Baltimore Orioles: MLB steps in it during their own moment
The Baltimore Orioles have seen their share of bad calls, both over the years and in 2019. We’ve also seen our share of that in the ongoing World Series, last night being no exception. I’m not going to explain what happened in the seventh inning, because I’m going to assume that most fans saw it or are aware of it at this point. If you aren’t, google it – you’ll find it!
Here’s my take; if you really want to go by the letter of the rule, the base runner’s foot was inside the first base line. So again by the true letter of the rule perhaps it was correct. However it was really borderline in the sense that it was close. Does MLB really want to make that close of a call in an elimination game in THE WORLD SERIES?
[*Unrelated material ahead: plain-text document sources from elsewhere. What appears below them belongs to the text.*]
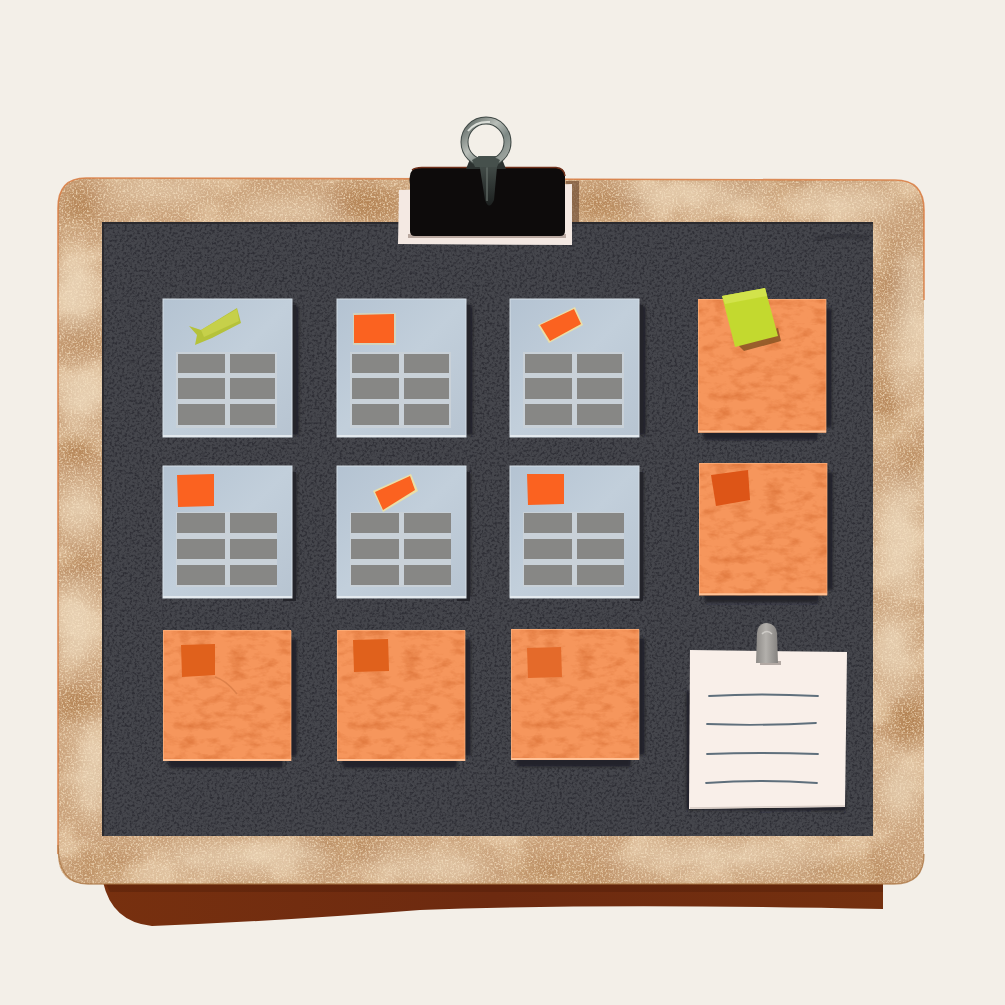
<!DOCTYPE html>
<html lang="en">
<head>
<meta charset="utf-8">
<title>Planning board</title>
<style>
:root {
  --paper: #f3efe8;
  --wood: #c9a17a;
  --wood-light: #ead6ba;
  --wood-dark: #a8733f;
  --wood-edge: #d9793c;
  --board: #45464c;
  --ink: #24242a;
  --card: #b9c6d3;
  --card-light: #cbd6e1;
  --cell: #878785;
  --note: #f6965c;
  --note-edge: #ffb37f;
  --orange: #fb6220;
  --rust: #e0611c;
  --lime: #c3d92f;
  --memo: #f9efe9;
  --shade: #6f2a0e;
}
html, body { margin: 0; background: var(--paper); overflow: hidden; }
svg { display: block; width: 1005px; height: 1005px; }
.paper { fill: var(--paper); }
.wood { fill: var(--wood); }
.light { fill: var(--wood-light); }
.dark { fill: var(--wood-dark); }
.board { fill: var(--board); }
.shadow { fill: var(--ink); }
.card { fill: url(#card-fill); stroke: #d5dfe8; stroke-width: 1; }
.cell { fill: var(--cell); }
.grid { fill: #c9d1d8; }
.note { fill: var(--note); }
.orange { fill: var(--orange); }
.rust { fill: var(--rust); }
.lime { fill: var(--lime); }
.halo { fill: #eadfa8; }
.memo { fill: var(--memo); }
.rule { fill: none; stroke: #5f6f7c; stroke-width: 1.8; stroke-linecap: round; }
</style>
</head>
<body>
<svg viewBox="0 0 1005 1005" role="img" aria-label="Clip board with schedule cards and orange sticky notes">
  <defs>
    <linearGradient id="card-fill" x1="0" y1="0" x2="1" y2="1">
      <stop offset="0" stop-color="#b4c3d2"/>
      <stop offset=".5" stop-color="#c2cfdb"/>
      <stop offset="1" stop-color="#b7c4d1"/>
    </linearGradient>
    <linearGradient id="base-fill" x1="0" y1="0" x2="1" y2="0">
      <stop offset="0" stop-color="#77300f"/>
      <stop offset=".5" stop-color="#6d2a10"/>
      <stop offset="1" stop-color="#74300f"/>
    </linearGradient>
    <linearGradient id="ring-fill" x1="0" y1="0" x2="1" y2="1">
      <stop offset="0" stop-color="#59635f"/>
      <stop offset=".4" stop-color="#b9beb8"/>
      <stop offset=".65" stop-color="#7e8985"/>
      <stop offset="1" stop-color="#a9aea8"/>
    </linearGradient>
    <linearGradient id="stem-fill" x1="0" y1="0" x2="0" y2="1">
      <stop offset="0" stop-color="#4c5652"/>
      <stop offset="1" stop-color="#1c201f"/>
    </linearGradient>
    <linearGradient id="pin-fill" x1="0" y1="0" x2="1" y2="0">
      <stop offset="0" stop-color="#8d8a87"/>
      <stop offset=".45" stop-color="#b3b0ac"/>
      <stop offset="1" stop-color="#85827f"/>
    </linearGradient>
    <filter id="blur" x="-50%" y="-50%" width="200%" height="200%"><feGaussianBlur stdDeviation="11"/></filter>
    <filter id="soft" x="-20%" y="-20%" width="140%" height="140%"><feGaussianBlur stdDeviation="1.5"/></filter>
    <filter id="wood-grain" x="0" y="0" width="100%" height="100%" color-interpolation-filters="sRGB">
      <feTurbulence type="fractalNoise" baseFrequency=".55" numOctaves="2" seed="4"/>
      <feColorMatrix values="0 0 0 0 .97  0 0 0 0 .89  0 0 0 0 .77  3.2 0 0 0 -1.45"/>
      <feComposite in2="SourceGraphic" operator="in"/>
    </filter>
    <filter id="wood-mottle" x="0" y="0" width="100%" height="100%" color-interpolation-filters="sRGB">
      <feTurbulence type="fractalNoise" baseFrequency=".016 .022" numOctaves="3" seed="9"/>
      <feColorMatrix values="0 0 0 0 .93  0 0 0 0 .83  0 0 0 0 .7  4 0 0 0 -1.8"/>
      <feComposite in2="SourceGraphic" operator="in"/>
    </filter>
    <filter id="board-grain" x="0" y="0" width="100%" height="100%" color-interpolation-filters="sRGB">
      <feTurbulence type="fractalNoise" baseFrequency=".4" numOctaves="3" seed="2"/>
      <feColorMatrix values="0 0 0 0 .12  0 0 0 0 .12  0 0 0 0 .15  3 0 0 0 -1.3"/>
      <feComposite in2="SourceGraphic" operator="in"/>
    </filter>
    <filter id="note-grain" x="0" y="0" width="100%" height="100%" color-interpolation-filters="sRGB">
      <feTurbulence type="fractalNoise" baseFrequency=".06 .12" numOctaves="4" seed="6"/>
      <feColorMatrix values="0 0 0 0 .86  0 0 0 0 .45  0 0 0 0 .22  1.8 0 0 0 -.8"/>
      <feComposite in2="SourceGraphic" operator="in" result="grain"/>
      <feMerge><feMergeNode in="SourceGraphic"/><feMergeNode in="grain"/></feMerge>
    </filter>
    <clipPath id="frame-clip"><path clip-rule="evenodd" d="M86 178L895 180Q924 180 924 210V855Q924 884 894 884H88Q58 884 58 854V208Q58 178 86 178ZM103 223V836H873V223Z"/></clipPath>

    <g id="schedule-card">
      <path class="shadow" d="M6 136H136V8L128 4V136Z" filter="url(#soft)"/>
      <path class="shadow" d="M3 134H133V6H120Z"/>
      <rect class="card" width="129" height="138"/>
      <path d="M0 137H129" stroke="#e3e9ee" stroke-width="2"/>
      <rect class="grid" x="13" y="53" width="101" height="76"/>
      <g class="cell">
        <rect x="15" y="55" width="47" height="19"/><rect x="67" y="55" width="45" height="19"/>
        <rect x="15" y="79" width="47" height="21"/><rect x="67" y="79" width="45" height="21"/>
        <rect x="15" y="105" width="47" height="21"/><rect x="67" y="105" width="45" height="21"/>
      </g>
    </g>
    <g id="schedule-card-short">
      <path class="shadow" d="M3 130H134V7H120Z" filter="url(#soft)"/>
      <path class="shadow" d="M3 130H133V6H120V135H133V130Z"/>
      <rect class="card" width="129" height="132"/>
      <path d="M0 131H129" stroke="#e3e9ee" stroke-width="2"/>
      <rect class="grid" x="13" y="46" width="101" height="75"/>
      <g class="cell">
        <rect x="14" y="47" width="48" height="20"/><rect x="67" y="47" width="47" height="20"/>
        <rect x="14" y="73" width="48" height="20"/><rect x="67" y="73" width="47" height="20"/>
        <rect x="14" y="99" width="48" height="20"/><rect x="67" y="99" width="47" height="20"/>
      </g>
    </g>
    <g id="sticky-note">
      <path class="shadow" d="M4 126H134V9H120V138H6Z" filter="url(#soft)"/>
      <rect class="note" width="128" height="131" filter="url(#note-grain)"/>
      <path d="M.5 131V.5H128V131" fill="none" stroke="var(--note-edge)" opacity=".7"/>
      <path d="M0 130H128" stroke="#ffc195" stroke-width="2"/>
    </g>
  </defs>

  <rect class="paper" width="1005" height="1005"/>

  <g id="base-shadow">
    <path d="M103 882H883V909Q600 903 420 910Q280 921 152 926Q112 922 103 882Z" fill="url(#base-fill)"/>
    <path d="M106 884H883V892H110Z" fill="#4f1c09" opacity=".4"/>
  </g>

  <g id="frame">
    <path class="wood" d="M86 178L895 180Q924 180 924 210V855Q924 884 894 884H88Q58 884 58 854V208Q58 178 86 178Z"/>
    <g clip-path="url(#frame-clip)">
      <rect x="58" y="178" width="866" height="706" filter="url(#wood-mottle)" opacity=".6"/>
      <g filter="url(#blur)" opacity=".75">
        <g class="light">
          <ellipse cx="75" cy="290" rx="24" ry="36"/><ellipse cx="82" cy="395" rx="26" ry="26"/>
          <ellipse cx="80" cy="510" rx="20" ry="28"/><ellipse cx="76" cy="625" rx="22" ry="42"/>
          <ellipse cx="92" cy="775" rx="18" ry="44"/><ellipse cx="160" cy="190" rx="56" ry="10"/>
          <ellipse cx="290" cy="212" rx="60" ry="10"/><ellipse cx="690" cy="195" rx="70" ry="13"/>
          <ellipse cx="850" cy="203" rx="48" ry="15"/><ellipse cx="915" cy="320" rx="14" ry="70"/>
          <ellipse cx="900" cy="540" rx="22" ry="60"/><ellipse cx="892" cy="650" rx="20" ry="38"/>
          <ellipse cx="900" cy="790" rx="20" ry="30"/><ellipse cx="240" cy="858" rx="80" ry="14"/>
          <ellipse cx="430" cy="868" rx="60" ry="12"/><ellipse cx="720" cy="856" rx="100" ry="12"/>
        </g>
        <g class="dark">
          <ellipse cx="80" cy="338" rx="20" ry="9"/><ellipse cx="76" cy="450" rx="20" ry="14"/>
          <ellipse cx="78" cy="565" rx="22" ry="10"/><ellipse cx="78" cy="705" rx="22" ry="16"/>
          <ellipse cx="80" cy="205" rx="16" ry="18"/><ellipse cx="365" cy="204" rx="38" ry="14"/>
          <ellipse cx="610" cy="208" rx="36" ry="14"/><ellipse cx="770" cy="186" rx="50" ry="5"/>
          <ellipse cx="892" cy="290" rx="10" ry="56"/><ellipse cx="884" cy="400" rx="9" ry="44"/>
          <ellipse cx="912" cy="468" rx="10" ry="20"/><ellipse cx="908" cy="720" rx="16" ry="26"/>
          <ellipse cx="100" cy="868" rx="30" ry="10"/><ellipse cx="340" cy="846" rx="46" ry="8"/>
          <ellipse cx="560" cy="872" rx="60" ry="8"/><ellipse cx="850" cy="872" rx="50" ry="9"/>
        </g>
      </g>
      <rect x="58" y="178" width="866" height="706" filter="url(#wood-grain)" opacity=".7"/>
    </g>
    <path d="M58 854V208Q58 178 86 178L895 180Q924 180 924 210V300" fill="none" stroke="var(--wood-edge)" stroke-width="1.6" opacity=".8"/>
    <path d="M58 845Q58 884 88 884H894Q924 884 924 854" fill="none" stroke="var(--wood-dark)" stroke-width="1.4" opacity=".7"/>
  </g>

  <g id="felt">
    <rect class="board" x="103" y="223" width="770" height="613"/>
    <rect x="103" y="223" width="770" height="613" filter="url(#board-grain)" opacity=".6"/>
    <path d="M103 836V223H873" fill="none" stroke="#2b2a2e" stroke-width="2"/>
    <path d="M815 240Q835 232 868 238" fill="none" stroke="var(--ink)" stroke-width="5" opacity=".4" filter="url(#soft)"/>
  </g>

  <g id="binder-clip">
    <path d="M566 181H579V222H566Z" fill="#6e4a30" opacity=".65"/>
    <path d="M399 190L572 184V245L398 244Z" fill="#f4e9e3"/>
    <path d="M408 234H566V238H408Z" fill="#b9a8a0"/>
    <path d="M418 168H557Q565 168 565 176V231Q565 236 560 236H415Q410 236 410 231V184Q409 180 410 176Q411 168 418 168Z" fill="#0d0b0b"/>
    <path d="M412 170Q416 167 424 167.500H556Q564 168 565 176" fill="none" stroke="#70301a" stroke-width="1.500"/>
    <path d="M466 169L470 159H502L506 169Z" fill="#2c3230"/>
    <path d="M478 156H498L494 200Q489 211 485 200Z" fill="url(#stem-fill)"/>
    <path d="M487 166V201" stroke="#69726d" stroke-width="2" opacity=".6"/>
    <circle cx="486" cy="142" r="21.500" fill="none" stroke="#3f4845" stroke-width="8"/>
    <circle cx="486" cy="142" r="21.500" fill="none" stroke="url(#ring-fill)" stroke-width="6"/>
    <path d="M468 131Q476 121 490 122" fill="none" stroke="#dcdfd9" stroke-width="2"/>
    <path d="M472 160Q486 152 500 160L497 167H475Z" fill="#46504c"/>
  </g>

  <g id="schedule-cards">
    <use href="#schedule-card" x="163" y="299"/>
    <use href="#schedule-card" x="337" y="299"/>
    <use href="#schedule-card" x="510" y="299"/>
    <use href="#schedule-card-short" x="163" y="466"/>
    <use href="#schedule-card-short" x="337" y="466"/>
    <use href="#schedule-card-short" x="510" y="466"/>
  </g>

  <g id="card-tabs">
    <path d="M189 326L201 330L237 308L241 323L212 338L195 345L197 335Z" fill="#b5c23a"/>
    <path d="M201 330L237 309L239 321L204 337Z" fill="#c6d04a"/>
    <path class="halo" d="M353 313H396V345H353Z" opacity=".5"/>
    <path class="orange" d="M354 315L394 314V343H354Z"/>
    <path class="halo" d="M538 325L575 307L583 325L549 343Z"/>
    <path class="orange" d="M540 325L574 309L581 324L550 341Z"/>
    <path class="orange" d="M177 475L214 474V506L178 507Z"/>
    <path class="halo" d="M373 491L411 474L418 491L383 512Z"/>
    <path class="orange" d="M375 492L410 476L415 490L383 510Z"/>
    <path class="orange" d="M527 474H564V504L528 505Z"/>
  </g>

  <g id="sticky-notes">
    <use href="#sticky-note" x="163" y="630"/>
    <use href="#sticky-note" x="337" y="630"/>
    <use href="#sticky-note" x="511" y="629"/>
    <use href="#sticky-note" transform="translate(698 299) scale(1 1.020)"/>
    <use href="#sticky-note" transform="translate(699 463) scale(1 1.010)"/>
    <g class="rust">
      <path d="M181 645L215 644V675L182 677Z"/>
      <path d="M353 640L388 639L389 671L354 672Z"/>
      <path d="M527 648L561 647L562 677L528 678Z" fill="#e46a2a"/>
      <path d="M711 475L748 470L750 500L716 506Z" fill="#dd5517"/>
    </g>
    <path d="M215 677Q226 680 237 694" fill="none" stroke="#cf7440" stroke-width="1.500" opacity=".6"/>
    <path d="M736 343L778 328L781 341L744 351Z" fill="#8a5524" opacity=".85"/>
    <path class="lime" d="M722 296L765 288L778 336L735 347Z"/>
    <path d="M722 296L765 288L767 296L725 304Z" fill="#d2e34b"/>
  </g>

  <g id="memo">
    <path class="shadow" d="M686 690V810L846 811V790Z" filter="url(#soft)"/>
    <path class="memo" d="M690 650L847 652L845 807L689 809Z"/>
    <path d="M690 808L845 806" stroke="#d9cdc6" stroke-width="1.500"/>
    <path class="rule" d="M709 696Q760 693 818 696M707 724Q760 726 816 723M707 754Q760 752 818 754M706 783Q760 779 817 783"/>
    <path d="M760 661H781V665H760Z" fill="#6e6560" opacity=".5"/>
    <path d="M756 663L757 633Q758 623 767 623Q776 624 777 633L778 663Z" fill="url(#pin-fill)"/>
    <path d="M762 634Q767 629 772 634" fill="none" stroke="#cfccc8" stroke-width="1.500"/>
  </g>
</svg>
</body>
</html>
To make matters worse, it appeared that the umpires went to review the situation via instant replay. This on a play that isn’t reviewable to begin with. However according to the umpiring crew, they were never reviewing the play. They were looking for a rules clarification. Yet, once they got off the radios one of them signaled OUT.
And that might be the most incriminating part of this. If the play was never under review why would they need to reaffirm the call? End of the day, I think home plate umpire Sam Holbrooke knew that he made a mistake. And at the end of the day, it wasn’t one that could be covered up.
The Houston pitcher retired the first batter after this fiasco. He then proceeded to surrender a two-run homer. Pitchers are conditioned to be in the moment among other things. So when delays happen, it does affect them. That four to five minute delay in essence froze the Houston pitcher. Thus both teams should have a beef with the situation.
If I were either manager in tonight’s game seven, I’d make it clear in no uncertain terms that my expectation is that nothing shady will be occurring on behalf of the umpires in the game. And if it does, I’ll be pulling my team off the field. If that sounds draconian, keep in mind that you’d be daring MLB to declare a World Series Champion by forfeit. And it would serve them right.